== Problem to work on ==
Check each line of the records below for the string "return", then state how many lines contain it, with no other output.

== Excerpted records ==
-.-.-

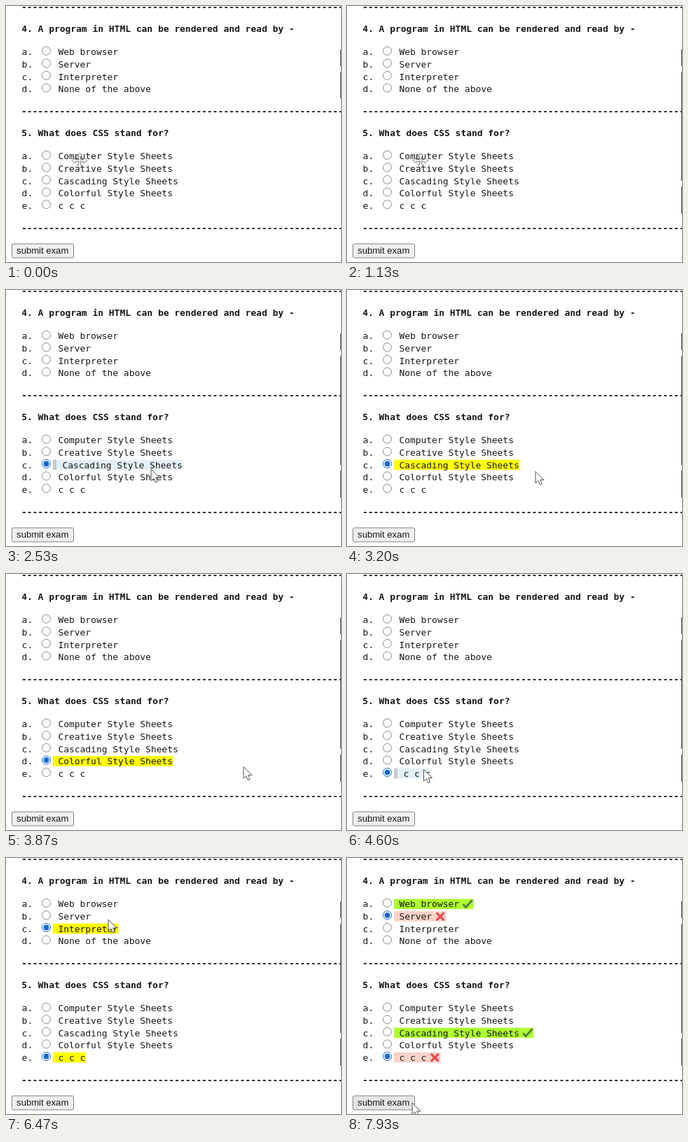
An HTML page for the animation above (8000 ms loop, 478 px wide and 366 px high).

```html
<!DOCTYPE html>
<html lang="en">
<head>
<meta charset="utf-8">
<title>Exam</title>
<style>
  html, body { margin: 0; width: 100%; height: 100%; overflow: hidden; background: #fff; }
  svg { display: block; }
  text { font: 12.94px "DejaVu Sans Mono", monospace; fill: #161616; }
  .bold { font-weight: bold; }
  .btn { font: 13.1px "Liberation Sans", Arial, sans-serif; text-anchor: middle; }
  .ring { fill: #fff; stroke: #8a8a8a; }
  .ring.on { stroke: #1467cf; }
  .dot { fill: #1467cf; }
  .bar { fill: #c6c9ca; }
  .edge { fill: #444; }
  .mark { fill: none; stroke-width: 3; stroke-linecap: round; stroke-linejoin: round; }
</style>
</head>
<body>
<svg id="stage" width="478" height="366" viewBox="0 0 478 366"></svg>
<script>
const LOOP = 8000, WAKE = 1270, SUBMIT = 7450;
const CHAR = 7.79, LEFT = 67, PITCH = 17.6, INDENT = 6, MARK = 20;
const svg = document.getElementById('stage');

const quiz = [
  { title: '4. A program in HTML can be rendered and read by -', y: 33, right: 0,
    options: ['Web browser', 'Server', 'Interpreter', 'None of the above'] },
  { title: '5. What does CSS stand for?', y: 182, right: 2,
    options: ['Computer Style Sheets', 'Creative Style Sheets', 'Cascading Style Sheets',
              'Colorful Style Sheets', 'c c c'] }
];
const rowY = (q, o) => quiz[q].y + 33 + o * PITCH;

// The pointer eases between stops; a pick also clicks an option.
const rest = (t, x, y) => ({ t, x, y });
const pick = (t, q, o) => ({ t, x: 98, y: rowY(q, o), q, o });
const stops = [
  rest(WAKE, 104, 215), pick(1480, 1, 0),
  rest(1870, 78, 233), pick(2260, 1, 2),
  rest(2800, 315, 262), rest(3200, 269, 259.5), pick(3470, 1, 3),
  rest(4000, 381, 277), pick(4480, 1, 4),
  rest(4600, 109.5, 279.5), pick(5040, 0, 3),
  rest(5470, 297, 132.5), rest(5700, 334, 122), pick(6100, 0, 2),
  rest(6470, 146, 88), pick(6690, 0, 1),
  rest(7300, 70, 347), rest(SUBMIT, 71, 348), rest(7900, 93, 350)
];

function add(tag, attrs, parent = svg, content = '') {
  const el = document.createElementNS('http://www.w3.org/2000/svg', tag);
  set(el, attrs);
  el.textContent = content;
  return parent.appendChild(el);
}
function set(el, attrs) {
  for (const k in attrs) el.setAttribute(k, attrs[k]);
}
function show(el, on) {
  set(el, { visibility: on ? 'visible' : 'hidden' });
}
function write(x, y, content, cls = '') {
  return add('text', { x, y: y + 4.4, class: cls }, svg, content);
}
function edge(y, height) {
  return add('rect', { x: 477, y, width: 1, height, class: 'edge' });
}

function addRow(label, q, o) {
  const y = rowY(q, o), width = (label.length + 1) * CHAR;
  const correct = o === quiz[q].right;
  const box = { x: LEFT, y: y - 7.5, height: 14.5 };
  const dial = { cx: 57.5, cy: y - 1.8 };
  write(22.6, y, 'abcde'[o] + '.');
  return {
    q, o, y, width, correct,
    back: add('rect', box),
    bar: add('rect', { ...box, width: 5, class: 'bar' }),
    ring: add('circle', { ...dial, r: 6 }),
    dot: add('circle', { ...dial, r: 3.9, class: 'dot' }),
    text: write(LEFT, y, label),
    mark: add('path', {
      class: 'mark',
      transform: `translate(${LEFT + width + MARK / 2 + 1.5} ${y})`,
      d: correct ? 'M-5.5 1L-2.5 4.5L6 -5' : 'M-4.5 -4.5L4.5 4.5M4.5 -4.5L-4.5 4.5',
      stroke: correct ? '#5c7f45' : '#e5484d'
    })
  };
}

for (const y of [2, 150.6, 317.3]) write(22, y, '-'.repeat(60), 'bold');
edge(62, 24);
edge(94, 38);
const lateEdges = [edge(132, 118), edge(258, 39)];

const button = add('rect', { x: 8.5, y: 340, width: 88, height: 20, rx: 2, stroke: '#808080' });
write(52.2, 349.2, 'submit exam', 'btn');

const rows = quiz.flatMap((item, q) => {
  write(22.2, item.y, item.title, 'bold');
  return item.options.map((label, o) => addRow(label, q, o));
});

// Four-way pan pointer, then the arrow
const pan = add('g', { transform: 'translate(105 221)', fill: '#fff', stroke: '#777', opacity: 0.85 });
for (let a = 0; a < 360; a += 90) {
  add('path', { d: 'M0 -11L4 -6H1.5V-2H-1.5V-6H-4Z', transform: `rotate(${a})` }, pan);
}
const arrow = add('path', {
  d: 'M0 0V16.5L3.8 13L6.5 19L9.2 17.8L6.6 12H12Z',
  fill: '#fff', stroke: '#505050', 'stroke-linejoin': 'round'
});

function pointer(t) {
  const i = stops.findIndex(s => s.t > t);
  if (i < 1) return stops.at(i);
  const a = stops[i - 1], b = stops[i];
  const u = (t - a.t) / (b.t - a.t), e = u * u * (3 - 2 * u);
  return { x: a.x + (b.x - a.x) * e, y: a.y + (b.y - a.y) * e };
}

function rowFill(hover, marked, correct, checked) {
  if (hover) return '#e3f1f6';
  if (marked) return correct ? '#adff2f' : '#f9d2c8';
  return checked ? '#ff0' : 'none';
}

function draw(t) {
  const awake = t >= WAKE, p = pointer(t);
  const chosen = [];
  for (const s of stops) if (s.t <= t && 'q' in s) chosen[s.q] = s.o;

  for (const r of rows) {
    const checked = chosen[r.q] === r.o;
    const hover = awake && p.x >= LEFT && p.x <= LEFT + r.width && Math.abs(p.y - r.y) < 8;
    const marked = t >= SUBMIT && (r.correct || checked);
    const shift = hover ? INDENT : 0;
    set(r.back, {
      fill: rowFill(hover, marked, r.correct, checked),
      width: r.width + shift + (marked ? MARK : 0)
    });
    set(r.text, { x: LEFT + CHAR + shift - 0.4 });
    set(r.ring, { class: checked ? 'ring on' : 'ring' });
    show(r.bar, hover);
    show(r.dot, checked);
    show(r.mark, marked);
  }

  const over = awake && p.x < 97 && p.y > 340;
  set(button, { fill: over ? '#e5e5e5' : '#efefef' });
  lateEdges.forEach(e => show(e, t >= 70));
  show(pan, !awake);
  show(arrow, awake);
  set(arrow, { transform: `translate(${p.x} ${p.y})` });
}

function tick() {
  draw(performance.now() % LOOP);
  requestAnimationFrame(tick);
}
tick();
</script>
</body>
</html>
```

-.-.-

== Expected answer ==
10